TASK STATEMENT ▸ Go over the data and copy out each line with "stroke" in it.

INFORMATION ▸
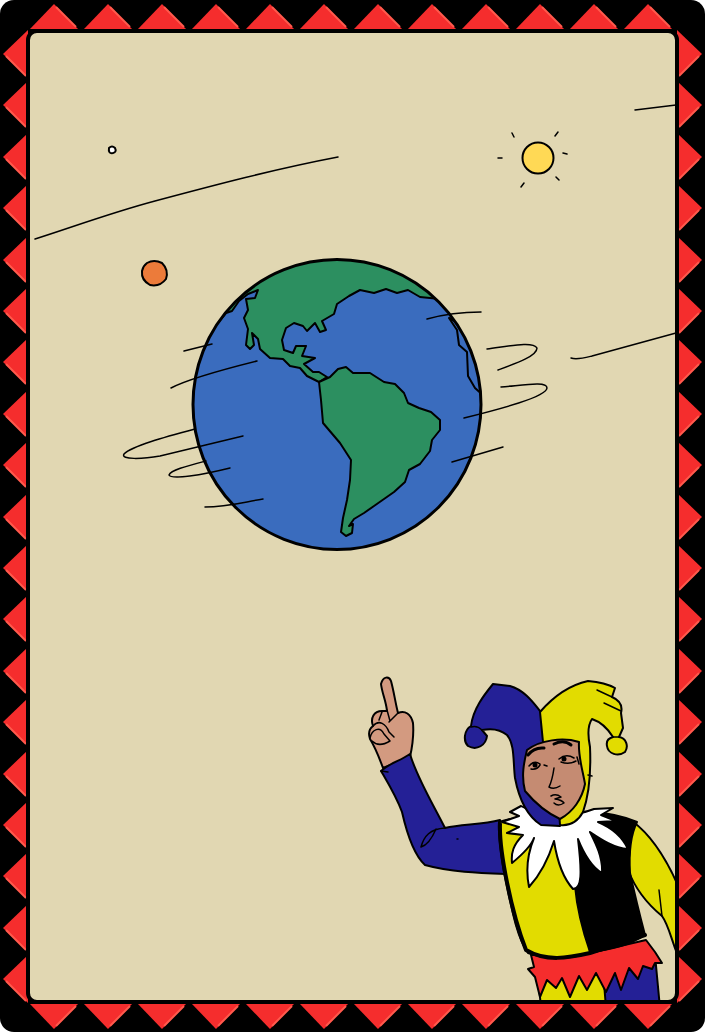
<!DOCTYPE html>
<html lang="en">
<head>
<meta charset="utf-8">
<title>Jester and the spinning globe</title>
<style>
:root {
  --ink: #000; --red: #f52d2d; --red-light: #ff5a4d; --sand: #e1d7b2;
  --ocean: #3a6cbe; --land: #2c8f60; --sun: #ffd955; --mars: #ec7b3a;
  --navy: #242096; --yellow: #e2dc00; --skin: #d39a80; --face: #c58b72; --white: #fff;
}
html, body { margin: 0; background: var(--white); overflow: hidden; }
svg { display: block; width: 705px; height: 1032px; }
.ink { stroke: var(--ink); stroke-width: 2; stroke-linecap: round; stroke-linejoin: round; }
.line { fill: none; stroke: var(--ink); stroke-width: 1.5; stroke-linecap: round; stroke-linejoin: round; }
.navy { fill: var(--navy); }
.yellow { fill: var(--yellow); }
.skin { fill: var(--skin); }
.face { fill: var(--face); }
.white { fill: var(--white); }
.black { fill: var(--ink); }
.red { fill: var(--red); }
.land { fill: var(--land); }
</style>
</head>
<body>
<svg viewBox="0 0 705 1032" width="705" height="1032" role="img" aria-label="A jester points up at a spinning Earth with the sun, the moon and a planet around it">
  <defs>
    <g id="tooth">
      <polygon points="-24,25 0,0 24,25" fill="var(--red)"/>
      <path d="M2 3 22 23" stroke="var(--red-light)" stroke-width="2"/>
    </g>
    <g id="tooth-row">
      <use href="#tooth" x="54"/><use href="#tooth" x="108"/><use href="#tooth" x="162"/>
      <use href="#tooth" x="216"/><use href="#tooth" x="270"/><use href="#tooth" x="324"/>
      <use href="#tooth" x="378"/><use href="#tooth" x="432"/><use href="#tooth" x="486"/>
      <use href="#tooth" x="540"/><use href="#tooth" x="594"/><use href="#tooth" x="648"/>
    </g>
    <g id="tooth-column">
      <use href="#tooth" x="54"/><use href="#tooth" x="105"/><use href="#tooth" x="157"/>
      <use href="#tooth" x="208"/><use href="#tooth" x="260"/><use href="#tooth" x="311"/>
      <use href="#tooth" x="362"/><use href="#tooth" x="414"/><use href="#tooth" x="465"/>
      <use href="#tooth" x="517"/><use href="#tooth" x="568"/><use href="#tooth" x="619"/>
      <use href="#tooth" x="671"/><use href="#tooth" x="722"/><use href="#tooth" x="774"/>
      <use href="#tooth" x="825"/><use href="#tooth" x="876"/><use href="#tooth" x="928"/>
      <use href="#tooth" x="979"/>
    </g>
    <clipPath id="panel-clip"><rect x="28" y="31" width="649" height="971" rx="9"/></clipPath>
    <clipPath id="globe-clip"><ellipse cx="337" cy="404.500" rx="144" ry="145"/></clipPath>
  </defs>

  <g id="frame">
    <rect width="705" height="1032" rx="14" fill="var(--ink)"/>
    <use href="#tooth-row" transform="translate(0 4)"/>
    <use href="#tooth-row" transform="matrix(1 0 0 -1 0 1029)"/>
    <use href="#tooth-column" transform="matrix(0 1 1 0 3 0)"/>
    <use href="#tooth-column" transform="matrix(0 1 -1 0 702 0)"/>
    <rect x="28" y="31" width="649" height="971" rx="9" fill="var(--sand)"/>
  </g>

  <g id="sky">
    <g class="line">
      <path d="M35 239C70 228 110 213 155 201C215 185 275 169 338 157"/>
      <path d="M635 110 676 105"/>
      <path d="M571 358C577 360 584 358 592 356L676 333"/>
    </g>
    <path id="moon" class="ink white" stroke-width="1.5" d="M109 148Q112 145 115 148Q117 152 113 153Q108 154 109 148Z"/>
    <path id="planet" class="ink" fill="var(--mars)" d="M147 263Q154 259 162 263Q169 270 166 279Q160 287 150 285Q141 280 142 271Q143 266 147 263Z"/>
    <g id="sun">
      <circle class="ink" cx="538" cy="158" r="15.500" fill="var(--sun)"/>
      <path class="line" d="M512 133 514 137M558 132 555 136M498 158H502M563 153 567 154M524 183 521 187M556 177 559 180"/>
    </g>
  </g>

  <g id="globe">
    <ellipse cx="337" cy="404.500" rx="144" ry="145" fill="var(--ocean)"/>
    <g clip-path="url(#globe-clip)" class="ink land">
      <path d="M216 325L226 313 232 311 239 301 248 294 258 290 255 298 246 299 248 310 244 318 248 329 246 345 250 349 254 345 252 333 258 339 260 349 270 358 283 359 290 366 300 368 307 376 319 382 327 377 319 372 313 372 304 364 315 358 302 356 306 346 296 346 293 353 284 350 282 340 286 328 294 323 303 326 307 331 315 323 320 332 326 330 322 321 334 314 337 304 349 296 360 290 374 293 386 289 397 293 408 290 420 297 440 299 430 245 250 245Z"/>
      <path d="M319 382L330 377 338 369 346 367 353 373 370 373 384 382 395 384 404 393 408 403 419 408 431 412 440 420 440 430 432 440 430 451 420 464 409 470 405 482 394 492 384 499 374 506 364 513 354 519 349 526 353 524 352 533 346 536 341 532 343 518 347 500 350 480 351 460 340 443 323 423 321 400Z"/>
      <path d="M449 318 457 330 459 345 467 352 468 376 475 388 484 396 490 340Z" fill="var(--ocean)"/>
    </g>
    <ellipse cx="337" cy="404.500" rx="144" ry="145" fill="none" stroke="var(--ink)" stroke-width="3"/>
  </g>

  <g id="spin-lines" class="line">
    <path d="M184 351 212 344M171 388C190 378 225 369 257 361"/>
    <path d="M195 429C165 437 132 446 124 454C120 460 143 459 160 456L243 436"/>
    <path d="M206 461C187 466 171 470 169 475C171 480 202 475 230 468"/>
    <path d="M205 507C227 507 244 502 263 499M427 319C445 314 462 312 481 312"/>
    <path d="M487 349C510 346 533 341 537 348C537 356 517 363 498 370"/>
    <path d="M501 387C525 385 547 381 547 388C546 397 500 409 464 418"/>
    <path d="M452 462 503 447"/>
  </g>

  <g id="jester" clip-path="url(#panel-clip)">
    <g id="far-arm">
      <path class="ink yellow" d="M632 821C650 834 667 858 682 895V965C672 945 670 927 662 916C646 903 635 888 628 870Z"/>
      <path class="line" d="M659 890 662 916"/>
    </g>

    <g id="skirt">
      <path class="ink yellow" d="M538 975H607V1008H541Z"/>
      <path class="ink navy" d="M603 970 655 955 660 1008H606Z"/>
      <path class="ink red" d="M531 955 534 967 528 969 535 977 540 997 547 980 556 988 562 978 570 997 579 976 587 990 596 973 606 992 615 973 621 990 629 968 638 979 643 966 652 969 655 963 662 963 655 952 646 940 590 953Z"/>
    </g>

    <g id="pointing-hand">
      <path class="ink skin" d="M383 768C379 757 375 747 370 739C368 733 369 729 373 726C370 718 374 711 382 711L387 711C386 701 382 693 381 684C383 676 389 676 391 681C394 692 395 701 398 713C405 710 411 714 413 723C414 735 412 748 410 757Z"/>
      <path class="line" d="M387 710 390 721M398 713 389 722M373 726C379 719 386 724 389 732L394 737M370 738C372 729 380 726 384 734L390 741M372 741C378 747 385 744 390 741M382 712 379 720"/>
    </g>
    <g id="raised-arm">
      <path class="ink navy" d="M381 771C390 763 400 761 410 754C417 778 433 804 445 828C462 824 482 825 500 820L506 874C478 873 450 872 425 865C414 855 407 834 402 812C396 796 388 783 381 771Z"/>
      <path class="line" d="M381 771 388 772M421 847C424 836 430 829 445 828M421 847C428 845 433 836 436 829M457 839H458"/>
    </g>

    <g id="tunic">
      <path class="ink yellow" d="M499 822C520 815 558 813 580 815L590 953C566 960 545 959 528 953C516 936 511 905 504 872C501 854 498 836 499 822Z"/>
      <path class="ink black" d="M570 815C596 809 620 815 637 822C630 836 629 856 630 873C635 896 640 916 645 935C630 945 610 950 590 952C582 929 577 909 575 886Z"/>
      <path d="M500 824C499 850 511 912 526 950C546 962 568 958 590 953L645 935" fill="none" stroke="var(--ink)" stroke-width="4" stroke-linecap="round"/>
    </g>

    <path id="ruff" class="ink white" d="M521 806 510 812 519 816 502 822 519 827 507 833 523 835C513 845 511 853 512 863C523 854 531 846 534 838C527 855 526 872 529 887C540 875 549 857 554 841C557 860 563 878 573 889C582 889 582 873 578 839C584 854 592 867 602 873C603 857 595 842 590 832C602 840 614 848 628 849C622 836 610 827 598 822L616 821 601 815 613 808 594 809C574 817 540 817 521 806Z"/>

    <g id="hood">
      <path class="ink navy" d="M540 711C535 705 525 690 510 686L493 684C484 695 473 709 471 726C464 730 463 741 468 746C477 751 486 745 487 736L482 730C492 728 500 729 507 735C515 744 513 763 515 778C519 799 527 816 541 825L560 826V745Z"/>
      <path class="line" d="M471 727Q477 725 482 730"/>
      <path class="ink yellow" d="M540 712C553 697 570 685 588 681C600 682 608 684 615 688L612 697C619 700 623 705 621 713L623 728 619 737C626 738 629 746 625 752C618 757 608 754 607 746C606 741 609 738 613 737C608 729 601 722 592 719C587 726 588 737 590 747C591 770 589 795 583 812C577 823 569 826 560 825L555 750 543 742Z"/>
      <path class="line" d="M597 690 612 697M604 703 621 711M613 737 619 737M588 775 592 776"/>
    </g>

    <g id="face">
      <path class="ink face" d="M527 750C540 740 563 737 579 742C578 757 583 771 585 784C582 799 573 812 560 819C547 813 535 803 525 791C521 776 524 762 527 750Z"/>
      <g class="line">
        <path stroke-width="3" d="M528 755Q534 747 544 748M554 744Q564 739 571 745" style="stroke-width:3"/>
        <path d="M529 766Q534 760 540 764M531 769Q537 770 540 765M559 759Q566 753 574 758M561 762Q569 765 576 761M577 757 579 764"/>
        <path d="M554 768C553 775 552 781 549 787Q554 790 560 786M551 796Q556 793 561 797L555 799Q562 800 564 803Q558 807 554 803M544 765 547 766"/>
      </g>
      <circle class="black" cx="535" cy="765" r="2.500"/>
      <circle class="black" cx="564" cy="759" r="2.500"/>
    </g>
  </g>

  <rect id="panel-outline" x="28" y="31" width="649" height="971" rx="9" fill="none" stroke="var(--ink)" stroke-width="4"/>
</svg>
</body>
</html>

OUTPUT BELOW ▸
.ink { stroke: var(--ink); stroke-width: 2; stroke-linecap: round; stroke-linejoin: round; }
.line { fill: none; stroke: var(--ink); stroke-width: 1.5; stroke-linecap: round; stroke-linejoin: round; }
      <path d="M2 3 22 23" stroke="var(--red-light)" stroke-width="2"/>
    <path id="moon" class="ink white" stroke-width="1.5" d="M109 148Q112 145 115 148Q117 152 113 153Q108 154 109 148Z"/>
    <ellipse cx="337" cy="404.500" rx="144" ry="145" fill="none" stroke="var(--ink)" stroke-width="3"/>
      <path d="M500 824C499 850 511 912 526 950C546 962 568 958 590 953L645 935" fill="none" stroke="var(--ink)" stroke-width="4" stroke-linecap="round"/>
        <path stroke-width="3" d="M528 755Q534 747 544 748M554 744Q564 739 571 745" style="stroke-width:3"/>
  <rect id="panel-outline" x="28" y="31" width="649" height="971" rx="9" fill="none" stroke="var(--ink)" stroke-width="4"/>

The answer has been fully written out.